The low-carbon transition involves achieving the coordinated development between economic development and carbon reduction. This paper utilises an integrated decomposition and econometric framework to reveal the influence mechanism and convergence evolution of carbon emission intensity (CEI) across 29 OECD countries in the period 1992–2018. The country-level low-carbon transition efforts are then investigated. The results imply that: (1) The reduction in CEI is primarily attributed to the changes in economic development and energy intensity. The carbon emission coefficient effect also negatively influences CEI. The impact of energy consumption per capita, however, is negligible. (2) According to econometric analysis, energy intensity, energy mix, carbon emissions per capita and energy use per capita have positive impacts on CEI. Specially, GDP per capita shows an inverted U-shaped curve relationship with CEI. (3) There is evidence of convergence in CEI across developed countries.
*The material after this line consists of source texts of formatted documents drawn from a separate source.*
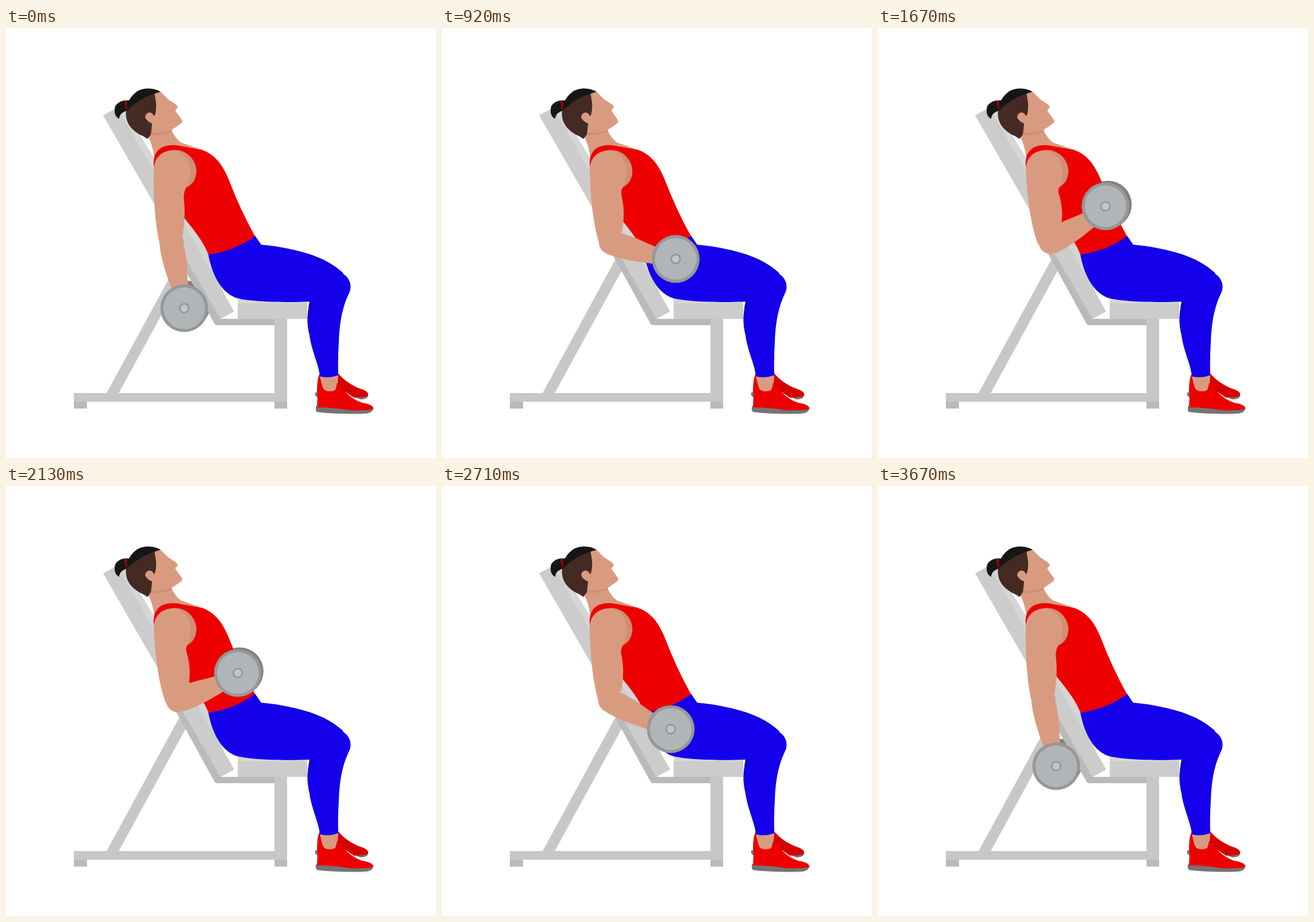
Animation, 748 px wide and 748 px high, one loop 3.75 s. Source, as an HTML page:

```html
<!DOCTYPE html>
<html lang="en">
<head>
<meta charset="utf-8">
<title>Incline dumbbell curl</title>
<style>
  html, body { margin: 0; width: 100%; height: 100%; overflow: hidden; background: #fff; }
  svg { display: block; width: 100vw; height: 100vh; }
  .skin { fill: #d99b80; }
  .shade { fill: #cf8f73; }
  .red { fill: #ee0000; }
  .blue { fill: #1500eb; }
  .steel { fill: #c7c7c7; }
  .dark { fill: #bababa; }
  .pad { fill: #cccccc; }
  .light { fill: #d6d6d6; }
  .sole { fill: #747474; }
  .rim { fill: #979797; }
</style>
</head>
<body>
<svg viewBox="0 0 748 748">
  <circle id="farPlate" r="41.5" fill="#808080"/>

  <g id="bench">
    <path class="steel" d="M174 637L303 400L317 414L195 637Z"/>
    <path class="steel" d="M118 635H467V506H489V650H118Z"/>
    <path class="dark" d="M118 650H141V662H118ZM467 650H489V662H467Z"/>
    <path class="dark" d="M296 393L363 515Q364 517 367 517H467V506H373L312 393Z"/>
    <path class="light" d="M194 138L203 142Q208 145 211 149L258 227L312 325L350 388L380 464Z"/>
    <path class="pad" d="M169 152L194 138L397 493L373 506Z"/>
    <path class="pad" d="M403 471H524V506H403Z"/>
    <path class="light" d="M403 469H524V479H403Z"/>
  </g>

  <g id="feet">
    <path class="sole" d="M538 634L545 633V643Q536 642 538 634ZM605 641L630 638Q630 646 616 646Z"/>
    <path fill="#d60000" d="M547 600Q541 606 541 634L550 634ZM577 600C590 615 605 624 621 629Q631 633 630 639Q627 643 605 643L575 622Z"/>
    <path class="skin" d="M546 604L578 602L577 622Q576 633 562 633Q550 632 549 625Z"/>
    <path class="sole" d="M540 657L639 661Q639 671 620 671Q575 672 541 668Q537 664 540 657Z"/>
    <path class="red" d="M543 612Q545 608 547 611L551 625Q553 632 562 632Q574 632 574 626L576 617C590 632 599 645 620 652Q640 655 639 663Q625 666 598 665Q570 660 541 660Z"/>
  </g>

  <g id="body">
    <path class="blue" d="M350 394Q396 388 433 361L444 377C500 381 558 401 585 425Q587 429 591 431C600 440 602 452 596 463C587 482 580 508 579 545Q577 575 578 604Q562 610 546 606C545 588 531 560 528 535C523 515 524 500 526 490L529 476C480 478 420 476 399 469C370 457 357 422 352 394Z"/>
    <path fill="#1200cc" d="M496 385C535 393 565 406 585 425L587 430C565 410 535 398 496 385ZM528 476H538Q529 490 528 512Q523 495 528 476Z"/>
    <path class="skin" d="M246 186L253 168L284 165L288 178Q294 191 304 199L341 212L258 226Q256 206 246 186Z"/>
    <path class="red" d="M257 242C255 220 264 206 285 204Q293 203 302 205L341 212C369 222 380 246 388 265Q407 315 433 362Q398 388 352 394Q343 370 311 332L290 300Z"/>
    <path class="shade" d="M278 216C306 203 333 226 331 252Q329 271 314 277L295 250Z"/>
  </g>

  <g id="head">
    <path class="skin" d="M256 114L269 111L282 124Q290 129 297 134Q300 138 297 141Q293 142 296 146L306 160Q308 164 303 167Q291 176 285 179Q270 185 252 184Z"/>
    <path class="shade" d="M253 182Q273 183 288 177L289 180Q273 187 253 186Z"/>
    <path fill="#452a24" d="M258 111L261 130Q262 142 259 152L254 160L254 167Q253 178 252 185L246 193L240 189C220 180 206 166 209 143Q222 118 258 111Z"/>
    <path class="skin" d="M257 153Q255 147 249 147Q243 148 242 155Q244 162 254 166L262 162V151Z"/>
    <path fill="#161616" d="M269 111C259 104 239 103 227 111Q218 118 214 126Q198 124 190 136Q186 153 197 158Q197 148 210 144Q232 121 269 111Z"/>
    <path fill="#a40000" d="M206 127L210 126L211 143L208 140Z"/>
  </g>

  <path id="upperArm" class="skin"/>
  <g id="forearm" class="skin">
    <circle r="21"/>
    <path d="M-2 21C22 24 52 20 82 15L95 14V-13L78 -14.5C58 -16 45 -20 25 -20L-4 -20Z"/>
  </g>
  <g id="plate">
    <circle class="rim" r="41.5"/>
    <circle r="36.3" fill="#b0b5b8"/>
    <circle class="rim" r="9.2"/>
    <circle r="6.4" fill="#c3c4c4"/>
  </g>
</svg>
<script>
const LOOP = 3750;
const LOW = 10.8, HIGH = 120.5;   // forearm angle from straight down

const byId = id => document.getElementById(id);
const mix = (a, b, k) => a + (b - a) * k;
const place = (id, x, y, turn = 0) =>
  byId(id).setAttribute("transform", `translate(${x} ${y}) rotate(${turn})`);

// cubic-bezier(x1, 0, x2, 1) over a span of time
function ease(t, from, to, x1, x2) {
  const x = Math.min(1, Math.max(0, (t - from) / (to - from)));
  let lo = 0, hi = 1;
  for (let i = 0; i < 20; i++) {
    const s = (lo + hi) / 2, r = 1 - s;
    if (3 * r * r * s * x1 + 3 * r * s * s * x2 + s ** 3 < x) lo = s;
    else hi = s;
  }
  return lo * lo * (3 - 2 * lo);
}

const liftAt = t => ease(t, 165, 1710, .36, .5) - ease(t, 1815, 3670, .35, .56);

// the biceps swells as the arm bends
function upperArm(bend) {
  const p = (x0, y0, x1, y1) => `${mix(x0, x1, bend)} ${mix(y0, y1, bend)} `;
  return "M257 245C258 225 272 213 290 213C312 215 322 233 321 252Q320 266 "
    + p(314, 277, 316, 276) + "Q" + p(308, 287, 311, 282) + p(309.5, 298, 314.5, 292)
    + "Q" + p(313, 325, 322, 318) + p(307, 362, 317, 348)
    + "L" + p(290, 375, 300, 375) + p(266.5, 372, 277, 376)
    + "C" + p(260, 340, 266, 345) + p(256, 300, 259, 300) + "257 245Z";
}

function draw(t) {
  const lift = Math.max(0, liftAt(t));
  const angle = mix(LOW, HIGH, lift), bend = lift * 1.15;
  const rad = angle * Math.PI / 180, s = Math.sin(rad), c = Math.cos(rad);

  // the elbow drifts forward, the wrist curls above the forearm
  const drift = bend ** .6, drop = 5 * Math.sqrt(bend);
  const ex = 288 + 9 * drift, ey = 372 - 4 * drift;
  const reach = 117.6 - 3 * bend * bend;
  const px = ex + reach * s, py = ey + reach * c;

  byId("upperArm").setAttribute("d", upperArm(bend));
  place("forearm", ex - drop * c, ey + drop * s, 90 - angle);
  place("plate", px, py);

  // the far dumbbell sways slightly against the near one
  const sway = Math.sin(Math.PI * Math.sqrt(lift));
  place("farPlate", px + 4 - 7 * sway, py - 3 - 3.5 * (1 - lift) ** 8);
}

const start = performance.now();
function tick() {
  draw((performance.now() - start) % LOOP);
  requestAnimationFrame(tick);
}
tick();
</script>
</body>
</html>
```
Energy intensity plays a crucial role in accelerating the CEI convergence process, implying a half-life of 3 years. (4) Fifteen European countries have made strong low-carbon transition efforts among all countries. Denmark has made the largest efforts, South Korea the least. This study provides important implications for low-carbon economy transition.
|Original language||English (US)|
|State||Accepted/In press - 2022|
All Science Journal Classification (ASJC) codes
- Economics and Econometrics
- Political Science and International Relations